■ Data for processing ■
· · · · ·

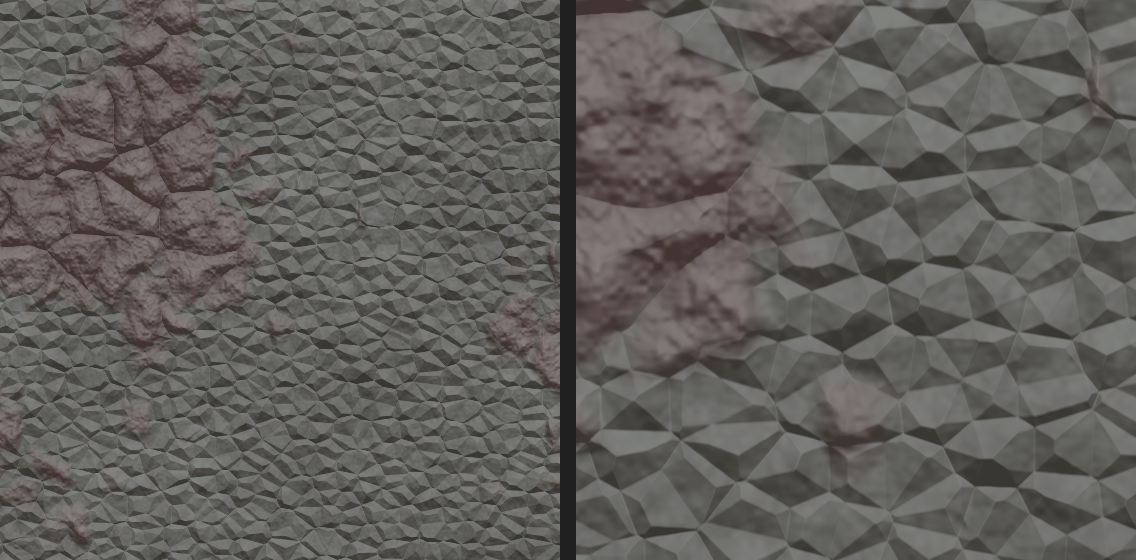
Left, the full canvas; right, a detail of the centre.
A WebGL 1 fragment shader for this texture:

```glsl
precision highp float;
uniform vec2 u_resolution;

#define STONES 29.0          // small faceted stones across the canvas
#define BOULDERS 10.5        // large rounded rocks across the canvas
#define STONE_RELIEF 0.31
#define BOULDER_RELIEF 0.19
#define ROUGHNESS 0.42
#define JITTER 0.85
#define BOULDER_START 0.55   // higher values leave fewer boulders
#define SAMPLE_STEP 0.001    // slope sampling distance, softens facet edges
#define DARK_ROCK vec3(0.235, 0.213, 0.200)
#define PALE_ROCK vec3(0.500, 0.492, 0.490)
#define BOULDER_TINT vec3(0.022, -0.010, -0.006)
#define STONE_TINT vec3(-0.010, 0.004, -0.002)

vec2 hash2(vec2 p) {
  vec3 q = fract(p.xyx * vec3(0.1031, 0.1030, 0.0973));
  q += dot(q, q.yzx + 33.33);
  return fract((q.xx + q.yz) * q.zy);
}

float noise(vec2 p) {
  vec2 cell = floor(p), f = fract(p);
  f = f * f * (3.0 - 2.0 * f);
  float low = mix(hash2(cell).x, hash2(cell + vec2(1.0, 0.0)).x, f.x);
  float high = mix(hash2(cell + vec2(0.0, 1.0)).x, hash2(cell + 1.0).x, f.x);
  return mix(low, high, f.y);
}

// Squared distances to the nearest and second nearest cell points
vec2 nearestTwo(vec2 p) {
  vec2 cell = floor(p), f = fract(p);
  vec2 nearest = vec2(9.0);
  for (int y = -1; y <= 1; y++) {
    for (int x = -1; x <= 1; x++) {
      vec2 offset = vec2(float(x), float(y));
      vec2 toPoint = offset + 0.5 + JITTER * (hash2(cell + offset) - 0.5) - f;
      float d = dot(toPoint, toPoint);
      nearest.y = min(nearest.y, max(nearest.x, d));
      nearest.x = min(nearest.x, d);
    }
  }
  return nearest;
}

// Fine rock grain: every octave adds the same steepness
float grain(vec2 p) {
  float sum = 0.0, frequency = 32.0;
  for (int i = 0; i < 4; i++) {
    sum += (noise(p * frequency + float(i) * 17.0) - 0.5) / frequency;
    frequency *= 1.9;
  }
  return sum;
}

// Returns height, boulder cover and distance from the boulder crevice
vec3 terrain(vec2 p) {
  // The difference of squared distances is linear, so it forms flat facets
  vec2 stone = nearestTwo(p * STONES * vec2(0.92, 1.1) + 40.0);
  float stoneHeight = STONE_RELIEF * (stone.y - stone.x) / STONES;

  vec2 warp = vec2(noise(p * 16.0), noise(p * 16.0 + 31.0)) - 0.5;
  vec2 boulder = sqrt(nearestTwo(p * BOULDERS + warp * 0.55 + 7.0));
  float crevice = 0.5 * (boulder.y - boulder.x);
  float dome = 1.0 - exp(-4.5 * crevice) + 0.5 * crevice;
  float boulderHeight = BOULDER_RELIEF * dome / BOULDERS;

  float region = 0.6 * noise(p * 3.2 + 5.0) + 0.4 * noise(p * 7.5 + 12.0);
  float cover = smoothstep(BOULDER_START, BOULDER_START + 0.16,
                           region + 0.45 * crevice);
  float height = mix(stoneHeight, boulderHeight, cover);
  height += ROUGHNESS * mix(0.3, 1.0, cover) * grain(p);
  return vec3(height, cover, crevice);
}

void main() {
  vec2 p = gl_FragCoord.xy / u_resolution.y;
  vec3 ground = terrain(p);
  float cover = ground.y;

  // Surface normal from central differences
  vec2 dx = vec2(SAMPLE_STEP, 0.0), dy = dx.yx;
  vec2 slope = vec2(terrain(p + dx).x - terrain(p - dx).x,
                    terrain(p + dy).x - terrain(p - dy).x);
  vec3 normal = normalize(vec3(-slope / (2.0 * SAMPLE_STEP), 1.0));
  float light = max(dot(normal, normalize(vec3(0.1, 0.62, 0.76))), 0.0);

  // Tone: light, weathered blotches, fine speckle and dark crevices
  float tone = 1.12 * light - 0.17;
  tone += 0.22 * (noise(p * 6.0 + 50.0) - 0.5);
  tone += 0.16 * (noise(p * 55.0 + 90.0) - 0.5);
  tone += 0.12 * (noise(p * 210.0) - 0.5);
  tone -= 0.22 * cover * exp(-16.0 * ground.z);
  tone = clamp(tone, 0.0, 1.05);

  vec3 color = mix(DARK_ROCK, PALE_ROCK, tone);
  color += mix(STONE_TINT, BOULDER_TINT, cover);
  gl_FragColor = vec4(color, 1.0);
}
```
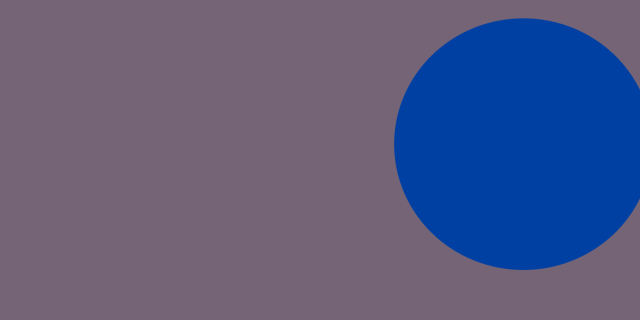
This background is drawn by a WebGL 2 fragment shader. Its source:

```glsl
#version 300 es
precision highp float;

uniform vec2 u_resolution;
out vec4 fragColor;

// Approximate signed distance to a nearly round ellipse
float ellipseDistance(vec2 p, vec2 radii) {
    return (length(p / radii) - 1.0) * min(radii.x, radii.y);
}

void main() {
    // Height runs from 0 to 1, width from 0 to the aspect ratio
    vec2 p = gl_FragCoord.xy / u_resolution.y;
    float pixel = 1.0 / u_resolution.y;

    vec3 mauve = vec3(0.457, 0.394, 0.463);
    vec3 blue = vec3(0.0, 0.25, 0.635);

    // Large disc, cut off by the right border
    float disc = ellipseDistance(p - vec2(1.6355, 0.5495), vec2(0.4038, 0.3932));
    float coverage = 1.0 - smoothstep(-0.75 * pixel, 0.75 * pixel, disc);

    fragColor = vec4(mix(mauve, blue, coverage), 1.0);
}
```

· · · · ·

■ Work order ■
Return the preceding entries exactly, each word as given, but leave out any picture.

■ Answer area ■
Left, the full canvas; right, a detail of the centre.
A WebGL 1 fragment shader for this texture:

```glsl
precision highp float;
uniform vec2 u_resolution;

#define STONES 29.0          // small faceted stones across the canvas
#define BOULDERS 10.5        // large rounded rocks across the canvas
#define STONE_RELIEF 0.31
#define BOULDER_RELIEF 0.19
#define ROUGHNESS 0.42
#define JITTER 0.85
#define BOULDER_START 0.55   // higher values leave fewer boulders
#define SAMPLE_STEP 0.001    // slope sampling distance, softens facet edges
#define DARK_ROCK vec3(0.235, 0.213, 0.200)
#define PALE_ROCK vec3(0.500, 0.492, 0.490)
#define BOULDER_TINT vec3(0.022, -0.010, -0.006)
#define STONE_TINT vec3(-0.010, 0.004, -0.002)

vec2 hash2(vec2 p) {
  vec3 q = fract(p.xyx * vec3(0.1031, 0.1030, 0.0973));
  q += dot(q, q.yzx + 33.33);
  return fract((q.xx + q.yz) * q.zy);
}

float noise(vec2 p) {
  vec2 cell = floor(p), f = fract(p);
  f = f * f * (3.0 - 2.0 * f);
  float low = mix(hash2(cell).x, hash2(cell + vec2(1.0, 0.0)).x, f.x);
  float high = mix(hash2(cell + vec2(0.0, 1.0)).x, hash2(cell + 1.0).x, f.x);
  return mix(low, high, f.y);
}

// Squared distances to the nearest and second nearest cell points
vec2 nearestTwo(vec2 p) {
  vec2 cell = floor(p), f = fract(p);
  vec2 nearest = vec2(9.0);
  for (int y = -1; y <= 1; y++) {
    for (int x = -1; x <= 1; x++) {
      vec2 offset = vec2(float(x), float(y));
      vec2 toPoint = offset + 0.5 + JITTER * (hash2(cell + offset) - 0.5) - f;
      float d = dot(toPoint, toPoint);
      nearest.y = min(nearest.y, max(nearest.x, d));
      nearest.x = min(nearest.x, d);
    }
  }
  return nearest;
}

// Fine rock grain: every octave adds the same steepness
float grain(vec2 p) {
  float sum = 0.0, frequency = 32.0;
  for (int i = 0; i < 4; i++) {
    sum += (noise(p * frequency + float(i) * 17.0) - 0.5) / frequency;
    frequency *= 1.9;
  }
  return sum;
}

// Returns height, boulder cover and distance from the boulder crevice
vec3 terrain(vec2 p) {
  // The difference of squared distances is linear, so it forms flat facets
  vec2 stone = nearestTwo(p * STONES * vec2(0.92, 1.1) + 40.0);
  float stoneHeight = STONE_RELIEF * (stone.y - stone.x) / STONES;

  vec2 warp = vec2(noise(p * 16.0), noise(p * 16.0 + 31.0)) - 0.5;
  vec2 boulder = sqrt(nearestTwo(p * BOULDERS + warp * 0.55 + 7.0));
  float crevice = 0.5 * (boulder.y - boulder.x);
  float dome = 1.0 - exp(-4.5 * crevice) + 0.5 * crevice;
  float boulderHeight = BOULDER_RELIEF * dome / BOULDERS;

  float region = 0.6 * noise(p * 3.2 + 5.0) + 0.4 * noise(p * 7.5 + 12.0);
  float cover = smoothstep(BOULDER_START, BOULDER_START + 0.16,
                           region + 0.45 * crevice);
  float height = mix(stoneHeight, boulderHeight, cover);
  height += ROUGHNESS * mix(0.3, 1.0, cover) * grain(p);
  return vec3(height, cover, crevice);
}

void main() {
  vec2 p = gl_FragCoord.xy / u_resolution.y;
  vec3 ground = terrain(p);
  float cover = ground.y;

  // Surface normal from central differences
  vec2 dx = vec2(SAMPLE_STEP, 0.0), dy = dx.yx;
  vec2 slope = vec2(terrain(p + dx).x - terrain(p - dx).x,
                    terrain(p + dy).x - terrain(p - dy).x);
  vec3 normal = normalize(vec3(-slope / (2.0 * SAMPLE_STEP), 1.0));
  float light = max(dot(normal, normalize(vec3(0.1, 0.62, 0.76))), 0.0);

  // Tone: light, weathered blotches, fine speckle and dark crevices
  float tone = 1.12 * light - 0.17;
  tone += 0.22 * (noise(p * 6.0 + 50.0) - 0.5);
  tone += 0.16 * (noise(p * 55.0 + 90.0) - 0.5);
  tone += 0.12 * (noise(p * 210.0) - 0.5);
  tone -= 0.22 * cover * exp(-16.0 * ground.z);
  tone = clamp(tone, 0.0, 1.05);

  vec3 color = mix(DARK_ROCK, PALE_ROCK, tone);
  color += mix(STONE_TINT, BOULDER_TINT, cover);
  gl_FragColor = vec4(color, 1.0);
}
```
This background is drawn by a WebGL 2 fragment shader. Its source:

```glsl
#version 300 es
precision highp float;

uniform vec2 u_resolution;
out vec4 fragColor;

// Approximate signed distance to a nearly round ellipse
float ellipseDistance(vec2 p, vec2 radii) {
    return (length(p / radii) - 1.0) * min(radii.x, radii.y);
}

void main() {
    // Height runs from 0 to 1, width from 0 to the aspect ratio
    vec2 p = gl_FragCoord.xy / u_resolution.y;
    float pixel = 1.0 / u_resolution.y;

    vec3 mauve = vec3(0.457, 0.394, 0.463);
    vec3 blue = vec3(0.0, 0.25, 0.635);

    // Large disc, cut off by the right border
    float disc = ellipseDistance(p - vec2(1.6355, 0.5495), vec2(0.4038, 0.3932));
    float coverage = 1.0 - smoothstep(-0.75 * pixel, 0.75 * pixel, disc);

    fragColor = vec4(mix(mauve, blue, coverage), 1.0);
}
```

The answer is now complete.